It all depends on where you live, I suppose, but the bicycle seems to come and go depending on your age. Growing up, the Schwinn Stingray was how I got around. It’s how I got to my buddy’s house, it’s how we got to the drug store to buy Tootsie Rolls and Charlie’s Angels cards. It’s how I got to school. That is when we didn’t walk or when my brother Tommy and I didn’t roll up on a tandem. Then, after all those years of practice and daredevil activity, there was a cycling hiatus. We got around in Chevy vans.
Watching Leo float across a gravel road on his scoot, or plunge down grassy hills, or jump off and push when it’s too steep made me wonder: Will he ditch it all when he’s a teenager? I hope not.
It took me a while to come back around to doing more than an occasional mountain bike ride.
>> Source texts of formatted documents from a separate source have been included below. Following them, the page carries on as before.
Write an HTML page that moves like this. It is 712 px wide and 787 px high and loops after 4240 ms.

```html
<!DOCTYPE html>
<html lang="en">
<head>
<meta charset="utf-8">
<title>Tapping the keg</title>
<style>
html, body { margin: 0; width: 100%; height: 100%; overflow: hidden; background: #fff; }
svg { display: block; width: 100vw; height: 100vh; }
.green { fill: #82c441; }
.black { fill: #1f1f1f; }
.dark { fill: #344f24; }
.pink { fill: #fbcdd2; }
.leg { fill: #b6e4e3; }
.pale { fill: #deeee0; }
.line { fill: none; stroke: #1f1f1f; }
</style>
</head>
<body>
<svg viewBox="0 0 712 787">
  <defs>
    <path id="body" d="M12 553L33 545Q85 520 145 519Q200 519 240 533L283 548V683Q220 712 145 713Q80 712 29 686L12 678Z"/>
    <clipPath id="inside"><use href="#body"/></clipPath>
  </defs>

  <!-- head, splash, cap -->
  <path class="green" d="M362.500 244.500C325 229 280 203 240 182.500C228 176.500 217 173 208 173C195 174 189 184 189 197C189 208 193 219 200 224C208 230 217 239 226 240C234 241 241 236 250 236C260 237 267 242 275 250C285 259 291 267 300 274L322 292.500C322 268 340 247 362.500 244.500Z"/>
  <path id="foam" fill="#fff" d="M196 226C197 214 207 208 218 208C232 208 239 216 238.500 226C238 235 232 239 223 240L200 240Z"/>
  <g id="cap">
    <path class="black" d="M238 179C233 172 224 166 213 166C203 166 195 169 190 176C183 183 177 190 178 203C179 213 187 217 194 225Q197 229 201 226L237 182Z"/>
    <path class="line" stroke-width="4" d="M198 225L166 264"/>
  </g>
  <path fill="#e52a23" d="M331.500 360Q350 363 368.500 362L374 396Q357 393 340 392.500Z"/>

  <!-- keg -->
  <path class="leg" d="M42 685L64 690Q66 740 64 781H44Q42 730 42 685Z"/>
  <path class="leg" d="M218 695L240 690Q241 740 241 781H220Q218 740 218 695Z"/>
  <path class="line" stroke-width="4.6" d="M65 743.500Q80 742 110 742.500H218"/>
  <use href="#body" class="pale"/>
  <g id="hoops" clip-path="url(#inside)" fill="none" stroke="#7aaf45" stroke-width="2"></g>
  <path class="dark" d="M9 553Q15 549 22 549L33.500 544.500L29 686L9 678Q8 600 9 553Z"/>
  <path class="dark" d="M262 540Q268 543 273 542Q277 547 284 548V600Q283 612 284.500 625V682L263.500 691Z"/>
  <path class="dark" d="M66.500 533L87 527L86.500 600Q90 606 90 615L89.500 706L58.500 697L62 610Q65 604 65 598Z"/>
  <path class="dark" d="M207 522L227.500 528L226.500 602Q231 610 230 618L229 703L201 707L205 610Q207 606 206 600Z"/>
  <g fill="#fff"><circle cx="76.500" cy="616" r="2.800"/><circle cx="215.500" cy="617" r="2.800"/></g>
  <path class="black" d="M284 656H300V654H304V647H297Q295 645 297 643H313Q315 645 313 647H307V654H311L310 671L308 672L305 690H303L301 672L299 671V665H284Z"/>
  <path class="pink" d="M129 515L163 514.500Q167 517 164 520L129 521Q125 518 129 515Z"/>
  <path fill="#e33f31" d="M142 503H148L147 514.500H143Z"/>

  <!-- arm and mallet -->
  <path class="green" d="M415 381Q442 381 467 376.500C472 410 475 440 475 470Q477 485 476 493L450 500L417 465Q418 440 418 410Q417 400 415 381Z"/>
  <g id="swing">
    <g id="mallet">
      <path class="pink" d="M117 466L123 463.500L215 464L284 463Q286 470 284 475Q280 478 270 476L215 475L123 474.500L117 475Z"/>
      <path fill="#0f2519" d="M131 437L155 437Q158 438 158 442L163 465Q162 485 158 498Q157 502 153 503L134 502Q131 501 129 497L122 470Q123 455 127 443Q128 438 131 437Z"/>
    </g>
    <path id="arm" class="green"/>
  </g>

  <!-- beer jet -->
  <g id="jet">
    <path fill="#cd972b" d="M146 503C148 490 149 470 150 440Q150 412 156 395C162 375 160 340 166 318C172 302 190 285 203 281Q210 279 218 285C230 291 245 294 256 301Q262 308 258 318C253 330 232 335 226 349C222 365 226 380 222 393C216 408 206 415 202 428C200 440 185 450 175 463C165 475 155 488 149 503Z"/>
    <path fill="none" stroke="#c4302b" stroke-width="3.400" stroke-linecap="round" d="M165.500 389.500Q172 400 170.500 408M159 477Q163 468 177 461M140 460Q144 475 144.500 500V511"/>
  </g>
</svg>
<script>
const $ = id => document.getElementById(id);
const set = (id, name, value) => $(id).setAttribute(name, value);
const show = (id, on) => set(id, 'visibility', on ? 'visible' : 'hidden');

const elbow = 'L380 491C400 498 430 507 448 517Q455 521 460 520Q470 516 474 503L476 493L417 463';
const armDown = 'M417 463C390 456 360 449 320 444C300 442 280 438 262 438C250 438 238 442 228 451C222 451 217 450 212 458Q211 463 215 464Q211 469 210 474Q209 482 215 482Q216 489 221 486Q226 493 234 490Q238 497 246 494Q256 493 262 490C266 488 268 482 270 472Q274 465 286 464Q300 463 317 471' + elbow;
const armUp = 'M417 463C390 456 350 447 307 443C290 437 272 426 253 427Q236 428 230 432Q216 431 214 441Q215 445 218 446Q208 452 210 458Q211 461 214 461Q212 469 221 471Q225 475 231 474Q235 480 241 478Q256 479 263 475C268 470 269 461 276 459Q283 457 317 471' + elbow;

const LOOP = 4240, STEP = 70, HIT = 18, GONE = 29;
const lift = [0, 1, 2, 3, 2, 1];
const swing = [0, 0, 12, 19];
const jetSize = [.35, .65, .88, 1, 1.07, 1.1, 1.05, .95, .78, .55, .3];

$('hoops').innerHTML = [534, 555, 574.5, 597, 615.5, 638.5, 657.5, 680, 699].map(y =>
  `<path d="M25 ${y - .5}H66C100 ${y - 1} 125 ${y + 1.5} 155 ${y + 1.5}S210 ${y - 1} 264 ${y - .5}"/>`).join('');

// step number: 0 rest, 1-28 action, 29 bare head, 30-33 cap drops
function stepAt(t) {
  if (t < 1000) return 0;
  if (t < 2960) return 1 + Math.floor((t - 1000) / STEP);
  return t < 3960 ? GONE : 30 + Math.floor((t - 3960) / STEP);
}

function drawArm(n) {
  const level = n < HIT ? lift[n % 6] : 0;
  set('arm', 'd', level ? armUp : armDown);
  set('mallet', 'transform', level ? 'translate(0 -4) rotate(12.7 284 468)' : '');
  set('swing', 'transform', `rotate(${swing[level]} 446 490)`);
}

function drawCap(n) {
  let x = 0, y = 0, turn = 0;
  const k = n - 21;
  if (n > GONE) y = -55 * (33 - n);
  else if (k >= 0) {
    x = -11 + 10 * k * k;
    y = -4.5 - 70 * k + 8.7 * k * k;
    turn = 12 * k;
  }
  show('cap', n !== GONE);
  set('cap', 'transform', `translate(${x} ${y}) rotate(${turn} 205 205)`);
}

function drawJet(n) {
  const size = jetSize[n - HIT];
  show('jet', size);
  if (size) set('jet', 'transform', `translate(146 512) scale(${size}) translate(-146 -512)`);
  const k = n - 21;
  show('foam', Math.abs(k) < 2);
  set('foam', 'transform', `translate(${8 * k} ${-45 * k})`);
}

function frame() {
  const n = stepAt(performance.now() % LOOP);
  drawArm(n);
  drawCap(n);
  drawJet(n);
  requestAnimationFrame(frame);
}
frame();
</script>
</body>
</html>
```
A few years ago I bought a new bike and love it again.
Recently, I was racing down a gravel road in Eastern Oregon chatting with my friend Zale, hopping in and out of ruts and over washboard. We left camp on a quick mission to a hot springs, but wound up pedaling fifteen miles so we could see what was on the other side of a certain hill. We found out…it was more mountains and a sunset. And it was at that point I realized how important the bike was to me. I felt like that ten-year-old on the Schwinn again. Freedom, youth, energy.
With Sara commuting to work by bike most days, hundreds of bike riders passing in front of our house daily in the bike lane and with cyclocross races being the Sunday gathering spot for our friends and family, I don’t see it as a passing interest for our kids. I can’t wait to go for a long ride some day with these guys.
all images © Tim LaBarge 2009